(Data entries)
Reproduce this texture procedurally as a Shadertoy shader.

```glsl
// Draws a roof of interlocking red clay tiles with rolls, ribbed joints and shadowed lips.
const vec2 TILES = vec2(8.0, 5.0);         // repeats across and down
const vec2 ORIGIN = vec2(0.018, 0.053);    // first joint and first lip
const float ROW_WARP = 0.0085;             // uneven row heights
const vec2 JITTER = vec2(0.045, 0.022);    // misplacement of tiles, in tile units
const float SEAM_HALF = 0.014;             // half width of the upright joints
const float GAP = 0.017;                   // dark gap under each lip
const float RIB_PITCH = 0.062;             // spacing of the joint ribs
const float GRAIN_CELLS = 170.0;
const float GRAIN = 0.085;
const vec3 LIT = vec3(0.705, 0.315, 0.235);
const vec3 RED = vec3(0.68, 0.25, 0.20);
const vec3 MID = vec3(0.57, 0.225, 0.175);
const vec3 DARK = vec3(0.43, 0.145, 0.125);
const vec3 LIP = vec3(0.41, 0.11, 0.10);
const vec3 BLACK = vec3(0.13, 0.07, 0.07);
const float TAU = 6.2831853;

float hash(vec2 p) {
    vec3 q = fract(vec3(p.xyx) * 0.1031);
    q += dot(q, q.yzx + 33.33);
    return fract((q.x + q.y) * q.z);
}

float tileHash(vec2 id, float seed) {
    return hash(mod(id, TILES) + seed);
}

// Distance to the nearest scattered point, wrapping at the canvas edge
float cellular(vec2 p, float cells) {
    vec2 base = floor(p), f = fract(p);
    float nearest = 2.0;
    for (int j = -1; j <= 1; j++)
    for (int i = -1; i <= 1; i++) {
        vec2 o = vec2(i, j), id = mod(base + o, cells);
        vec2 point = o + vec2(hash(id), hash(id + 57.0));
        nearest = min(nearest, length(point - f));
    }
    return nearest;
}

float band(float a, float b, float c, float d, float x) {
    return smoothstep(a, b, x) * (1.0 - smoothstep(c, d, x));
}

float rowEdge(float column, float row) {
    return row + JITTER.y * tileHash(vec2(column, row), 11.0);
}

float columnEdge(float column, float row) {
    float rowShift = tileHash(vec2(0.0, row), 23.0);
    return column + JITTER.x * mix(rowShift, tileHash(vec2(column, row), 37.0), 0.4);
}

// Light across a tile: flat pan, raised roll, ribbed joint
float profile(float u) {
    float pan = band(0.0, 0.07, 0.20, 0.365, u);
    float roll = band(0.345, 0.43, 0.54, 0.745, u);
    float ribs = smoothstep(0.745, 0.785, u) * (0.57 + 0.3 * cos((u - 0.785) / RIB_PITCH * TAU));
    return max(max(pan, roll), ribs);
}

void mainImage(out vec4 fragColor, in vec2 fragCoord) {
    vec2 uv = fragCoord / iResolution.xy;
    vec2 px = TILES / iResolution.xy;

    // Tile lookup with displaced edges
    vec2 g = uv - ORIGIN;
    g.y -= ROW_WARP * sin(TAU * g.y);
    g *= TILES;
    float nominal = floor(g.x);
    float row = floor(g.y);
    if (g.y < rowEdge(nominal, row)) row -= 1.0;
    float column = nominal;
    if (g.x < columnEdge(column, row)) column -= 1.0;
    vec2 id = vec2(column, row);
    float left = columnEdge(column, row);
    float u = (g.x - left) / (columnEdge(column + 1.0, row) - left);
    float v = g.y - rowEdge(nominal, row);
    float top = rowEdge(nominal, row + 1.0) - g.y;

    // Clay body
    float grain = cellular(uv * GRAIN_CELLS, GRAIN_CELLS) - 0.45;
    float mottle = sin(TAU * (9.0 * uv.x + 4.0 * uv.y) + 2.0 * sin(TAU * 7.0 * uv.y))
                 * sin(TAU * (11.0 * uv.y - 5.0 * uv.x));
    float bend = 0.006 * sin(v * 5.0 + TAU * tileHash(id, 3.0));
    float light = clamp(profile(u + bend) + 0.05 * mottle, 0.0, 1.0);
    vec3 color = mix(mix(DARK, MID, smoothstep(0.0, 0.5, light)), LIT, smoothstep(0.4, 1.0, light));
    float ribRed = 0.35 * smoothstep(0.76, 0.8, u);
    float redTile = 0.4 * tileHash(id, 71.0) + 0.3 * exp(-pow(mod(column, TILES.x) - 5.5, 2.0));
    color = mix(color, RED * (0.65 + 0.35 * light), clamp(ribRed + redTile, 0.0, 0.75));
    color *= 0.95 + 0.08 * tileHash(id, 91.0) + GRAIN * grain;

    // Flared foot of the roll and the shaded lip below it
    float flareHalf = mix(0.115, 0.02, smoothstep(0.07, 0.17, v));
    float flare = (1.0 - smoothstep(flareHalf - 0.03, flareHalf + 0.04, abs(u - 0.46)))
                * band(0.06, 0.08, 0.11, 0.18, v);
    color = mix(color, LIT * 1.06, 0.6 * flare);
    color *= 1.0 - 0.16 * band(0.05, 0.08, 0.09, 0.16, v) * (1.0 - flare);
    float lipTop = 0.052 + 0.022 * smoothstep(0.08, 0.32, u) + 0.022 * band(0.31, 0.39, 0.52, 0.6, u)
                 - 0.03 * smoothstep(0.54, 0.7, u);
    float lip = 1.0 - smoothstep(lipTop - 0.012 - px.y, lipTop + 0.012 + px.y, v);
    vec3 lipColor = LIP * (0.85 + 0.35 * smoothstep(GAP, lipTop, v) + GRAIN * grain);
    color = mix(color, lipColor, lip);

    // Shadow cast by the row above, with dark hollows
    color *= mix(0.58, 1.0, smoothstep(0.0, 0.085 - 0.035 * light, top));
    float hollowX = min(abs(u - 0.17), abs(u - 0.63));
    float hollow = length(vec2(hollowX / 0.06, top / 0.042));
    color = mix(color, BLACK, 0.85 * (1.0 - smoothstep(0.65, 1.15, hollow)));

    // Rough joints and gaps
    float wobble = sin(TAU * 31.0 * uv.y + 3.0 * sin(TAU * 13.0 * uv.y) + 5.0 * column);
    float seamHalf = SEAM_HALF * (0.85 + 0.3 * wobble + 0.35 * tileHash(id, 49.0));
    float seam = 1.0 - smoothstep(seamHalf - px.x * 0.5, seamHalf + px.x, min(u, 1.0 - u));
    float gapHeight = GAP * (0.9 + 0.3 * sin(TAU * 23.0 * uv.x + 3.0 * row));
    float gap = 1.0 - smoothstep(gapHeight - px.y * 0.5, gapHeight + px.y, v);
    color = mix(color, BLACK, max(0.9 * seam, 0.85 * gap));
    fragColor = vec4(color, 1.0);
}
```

What the task asks – Would you copy every line of the entries that includes the word "JITTER"?

Output for this exercise –
const vec2 JITTER = vec2(0.045, 0.022);    // misplacement of tiles, in tile units
    return row + JITTER.y * tileHash(vec2(column, row), 11.0);
    return column + JITTER.x * mix(rowShift, tileHash(vec2(column, row), 37.0), 0.4);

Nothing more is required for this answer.